(THE DATA)
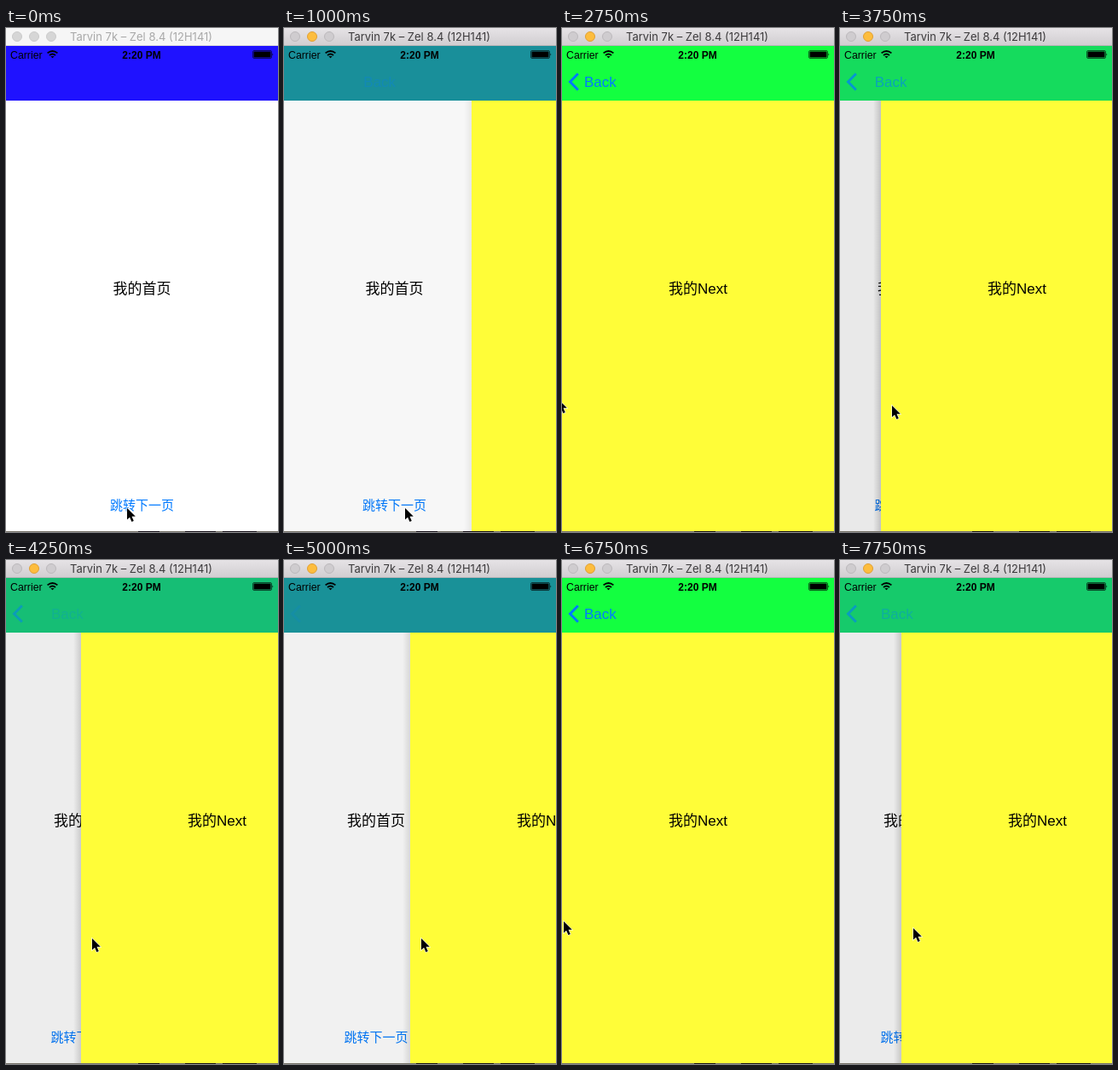
Write an HTML page that moves like this. It is 319x590 px and loops after 8 s.

```html
<!DOCTYPE html>
<html lang="zh-CN">
<head>
<meta charset="utf-8">
<title>Swipe back</title>
<style>
html, body { margin: 0; width: 100%; height: 100%; overflow: hidden; background: #fff; }
svg { display: block; width: 319px; height: 590px; }
text { font-family: "Liberation Sans", "Noto Sans CJK SC", "Noto Sans CJK", sans-serif; }
.mid { text-anchor: middle; }
.title { font: 13px Inter, sans-serif; }
.label { font-size: 17px; }
.link { font-size: 15px; fill: #007aff; }
.status { font-size: 12.3px; }
.clock { font-size: 12px; font-weight: bold; }
.back { font-size: 17px; fill: #007aff; }
</style>
</head>
<body>
<svg viewBox="0 0 319 590">
  <defs>
    <linearGradient id="chrome" x2="0" y2="1">
      <stop stop-color="#e6e3e6"/><stop offset="1" stop-color="#d1ced1"/>
    </linearGradient>
    <linearGradient id="shade">
      <stop stop-color="#000" stop-opacity="0"/><stop offset="1" stop-color="#000" stop-opacity=".2"/>
    </linearGradient>
  </defs>

  <g id="home">
    <rect y="85" width="420" height="505" fill="#fff"/>
    <text class="label mid" x="159.5" y="311">我的首页</text>
    <text class="link mid" x="159.5" y="563.5">跳转下一页</text>
  </g>
  <rect id="dim" y="85" width="319" height="505"/>

  <g id="next">
    <rect id="edge" x="-9" y="85" width="9" height="505" fill="url(#shade)"/>
    <rect y="85" width="320" height="505" fill="#fffd38"/>
    <text class="label mid" x="159.5" y="311">我的Next</text>
  </g>

  <rect id="bar" y="21" width="319" height="64"/>
  <path id="chevron" d="M18.8 53.5 9.5 63l9.3 9.5" fill="none" stroke="#007aff" stroke-width="3"/>
  <text id="back" class="back" y="69">Back</text>

  <text class="status" x="5" y="35.5">Carrier</text>
  <g fill="none" stroke="#000" stroke-width="1.9">
    <path d="M48.6 29.4q5.9-5 11.8 0M51 31.9q3.5-2.9 7 0"/>
    <path d="M52.4 33h4.2l-2.1 2.3z" fill="#000" stroke="none"/>
  </g>
  <text class="clock mid" x="159" y="35.5">2:20 PM</text>
  <rect x="289.5" y="26.5" width="22" height="9" rx="1.5" fill="none" stroke="#000" stroke-opacity=".6"/>
  <rect x="290.5" y="27.5" width="20" height="7" rx=".5"/>
  <path d="M312.5 29.5q1.6 1.5 0 3z"/>

  <rect id="frame" width="319" height="20"/>
  <rect id="rule" y="20" width="319" height="1"/>
  <g id="lights" stroke-width="1">
    <circle cx="13" cy="10" r="5.5"/><circle cx="33" cy="10" r="5.5"/><circle cx="53" cy="10" r="5.5"/>
  </g>
  <text id="title" class="title mid" x="158.5" y="15">Tarvin 7k – Zel 8.4 (12H141)</text>

  <path d="M0 589.5H319" stroke="#77736a"/>
  <path d="M155 589.5h25m30 0h36m8 0h40" stroke="#161018"/>

  <path id="cursor" d="M0 0V13.6l3.1-2.9 2.3 5.3 2.4-1-2.3-5.2h4.3z" stroke="#fff" stroke-width="1.2" paint-order="stroke"/>
</svg>
<script>
const LOOP = 8000, WIDTH = 320;
const GREEN = [19, 255, 64], BLUE = [31, 18, 255];

// start ms, left edge of the upper page, pointer x, pointer y
const STEPS = [
  [0, 320, 142, 562], [1000, 220, 142, 562], [1250, 18, 142, 562],
  [1500, 0, 128, 545], [1750, 0, 58, 472], [2000, 0, 11, 436],
  [2250, 0, 4, 435], [2500, 0, -2, 435], [2750, 0, -4, 435],
  [3250, 4, 17, 437], [3500, 24, 37, 440], [3750, 48, 61, 442],
  [4000, 70, 83, 443], [4250, 88, 101, 443],
  [4500, 108, 121, 443], [4750, 130, 143, 443], [5000, 148, 161, 443],
  [5500, 122, 135, 441], [5750, 78, 91, 436], [6000, 34, 47, 430],
  [6250, 4, 17, 426], [6500, 0, 6, 424], [6750, 0, 2, 423],
  [7000, 8, 22, 425], [7250, 28, 42, 428], [7500, 52, 66, 430], [7750, 72, 86, 431]
];

const $ = id => document.getElementById(id);
const set = (id, attrs) => {
  for (const key in attrs) $(id).setAttribute(key, attrs[key]);
};
const move = (id, x, y = 0) => set(id, { transform: `translate(${x} ${y})` });
const fade = (x, range) => Math.max(0, 1 - x / range);

function paintWindow(active) {
  set('frame', { fill: active ? 'url(#chrome)' : '#f6f6f6' });
  set('rule', { fill: active ? '#b7b4b7' : '#d8d8d8' });
  set('title', { fill: active ? '#3c3a3c' : '#a9a9a9' });
  set('lights', { fill: active ? '#cfcccf' : '#d6d6d6', stroke: active ? '#bcb9bc' : '#cbcbcb' });
  const middle = $('lights').children[1];
  middle.setAttribute('fill', active ? '#fdbd3e' : '#d6d6d6');
  middle.setAttribute('stroke', active ? '#e0a034' : '#cbcbcb');
}

function draw(time) {
  const [start, x, px, py] = STEPS.findLast(step => step[0] <= time);
  const open = x / WIDTH, pushing = start < 1500;
  const mix = pushing ? open * open : open;

  move('home', -96 * (1 - open));
  move('next', x);
  move('cursor', px, py);
  set('dim', { opacity: 0.1 * (1 - open) });
  set('edge', { opacity: 1 - open });
  set('bar', { fill: `rgb(${GREEN.map((c, i) => Math.round(c + (BLUE[i] - c) * mix))})` });
  set('chevron', { opacity: fade(x, pushing ? 24 : 170) });
  set('back', { x: 26 + 0.306 * x, opacity: fade(x, pushing ? 300 : 110) });
  paintWindow(start > 0);
}

const origin = performance.now();
function tick() {
  draw((performance.now() - origin) % LOOP);
  requestAnimationFrame(tick);
}
tick();
</script>
</body>
</html>
```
(End THE DATA)
### ASSIGNED TASK
Wherever the string "attrs" occurs in a line of the listing above, count that line, and report only the total.

### ANSWER SECTION
2